The opening of Euro Disney, near Paris, on 12 April was probably the most carefully planned American exercise since Operation Desert Shield and the rescue of Kuwait.
Six months before, Disney held a big party among the muddy building works at Euro Disney to announce that the theme park would be opening . . . in six months' time. Thousands of journalists and television crews from all over the world turned up to report this piece of less-than-astonishing information.
For the actual opening, six months later, Euro Disney publicists had whipped up media interest to fever pitch. Digital watches had been distributed which counted down the number of days before the opening. A giant Disney clock in Sleeping Beauty's castle was taken around Britain which also revealed the hours and minutes left before the great day.
It was rumoured that Michael Jackson would attend the opening in the company of Elizabeth Taylor. Stars definitely booked for opening night celebrations included Cher, Tina Turner, Michael J Fox, Bob Geldof and Eddie Murphy. National television stations gladly devoted two hours of Saturday night prime time to transmit what turned out to be an unashamed plug.
In fact, Michael Jackson and Liz Taylor didn't show up on opening day - but then neither did many of the expected customers. The Euro Disney hype machine had put it about that the place would be besieged by a public desperate to experience the magic of Mickey Mouse. In fact, the attendance was pathetic ('Euro Dismal]' was the tabloid verdict).
Euro Disney blamed a transport strike, threats of disruption by French farmers and - in an incredible piece of marketing bravura - the possibility that their hype about over-attendance had actually put people off. It failed to consider that the whole thing was just too expensive for recession-hit Europe.
The problems of the opening were compounded by computer failure in the Disney hotels' check-in systems and surprisingly poor service by an obviously untrained staff. (Many of the youthful staff denounced the working conditions at Euro Disney, nicknaming the place 'Mouse-schwitz'.)
Happily, there are signs that Euro Disney has learnt its lessons: prices have been trimmed and service improved. The Euro Mouse may yet roar . . .
Most confused traveller:
An Essex pensioner, Alf Whybrow, set off this year to visit his daughter in Panama City, Florida. Mr Whybrow's American Airlines flight touched down in Miami before heading on to Panama.
When he arrived in Panama, Mr Whybrow was surprised to find that his daughter was not there to meet him. He was also surprised to find that hardly anybody spoke English.
Undaunted, Mr Whybrow hailed a taxi and set off in search of his daughter's home. Five hours later, and after two more taxi rides, Mr Whybrow stopped at an American air force base to seek directions.
He discovered that he was in Panama - but not in Florida. He was in Panama - as in Panama Canal, Central America.
Mr Whybrow went back to the airport and found that it was now closed for the night, leaving him to wait outside until five the following morning when American Airlines staff found him and rapidly put him on the first plane back to Florida.

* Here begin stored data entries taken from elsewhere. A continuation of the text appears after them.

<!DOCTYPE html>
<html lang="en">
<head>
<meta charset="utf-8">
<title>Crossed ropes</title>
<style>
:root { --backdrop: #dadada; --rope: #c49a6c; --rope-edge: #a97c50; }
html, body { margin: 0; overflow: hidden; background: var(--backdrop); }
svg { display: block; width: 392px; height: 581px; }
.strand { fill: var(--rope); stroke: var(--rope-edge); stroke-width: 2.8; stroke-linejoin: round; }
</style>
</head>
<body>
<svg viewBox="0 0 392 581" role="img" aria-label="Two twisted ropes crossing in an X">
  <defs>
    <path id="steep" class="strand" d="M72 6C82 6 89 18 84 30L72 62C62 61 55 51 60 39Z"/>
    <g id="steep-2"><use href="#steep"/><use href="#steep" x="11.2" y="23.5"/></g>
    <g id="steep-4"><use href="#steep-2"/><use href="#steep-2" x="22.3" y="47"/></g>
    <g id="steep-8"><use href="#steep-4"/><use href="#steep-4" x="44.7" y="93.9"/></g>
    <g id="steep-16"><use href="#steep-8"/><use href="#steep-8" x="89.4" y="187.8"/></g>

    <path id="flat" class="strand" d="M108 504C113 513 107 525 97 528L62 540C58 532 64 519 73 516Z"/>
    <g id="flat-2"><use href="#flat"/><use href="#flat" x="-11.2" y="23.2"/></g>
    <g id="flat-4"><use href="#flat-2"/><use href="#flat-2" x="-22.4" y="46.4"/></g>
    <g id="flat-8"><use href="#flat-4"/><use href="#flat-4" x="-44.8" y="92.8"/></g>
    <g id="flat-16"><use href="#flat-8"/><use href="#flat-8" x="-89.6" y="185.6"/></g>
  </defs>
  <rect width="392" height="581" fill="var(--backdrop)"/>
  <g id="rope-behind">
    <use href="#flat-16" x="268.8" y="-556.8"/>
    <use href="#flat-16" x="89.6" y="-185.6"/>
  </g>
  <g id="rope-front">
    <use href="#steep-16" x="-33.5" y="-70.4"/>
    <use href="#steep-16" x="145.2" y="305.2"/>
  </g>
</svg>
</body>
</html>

Mr Whybrow's adventure earned him minor celebrity status in Panama City. American Airlines flew him back to London first class. Who says there isn't a Santa Claus?
Most amazing news of 1992:
The notorious French Government Tourist Office telephone line for information 071-491 7622 (see Independent Traveller passim) no longer seems to be permanently engaged. An insider reports that telephone engineers have been in attendance and great things are in store for the new year. Keep hanging on the line . . .Reuse content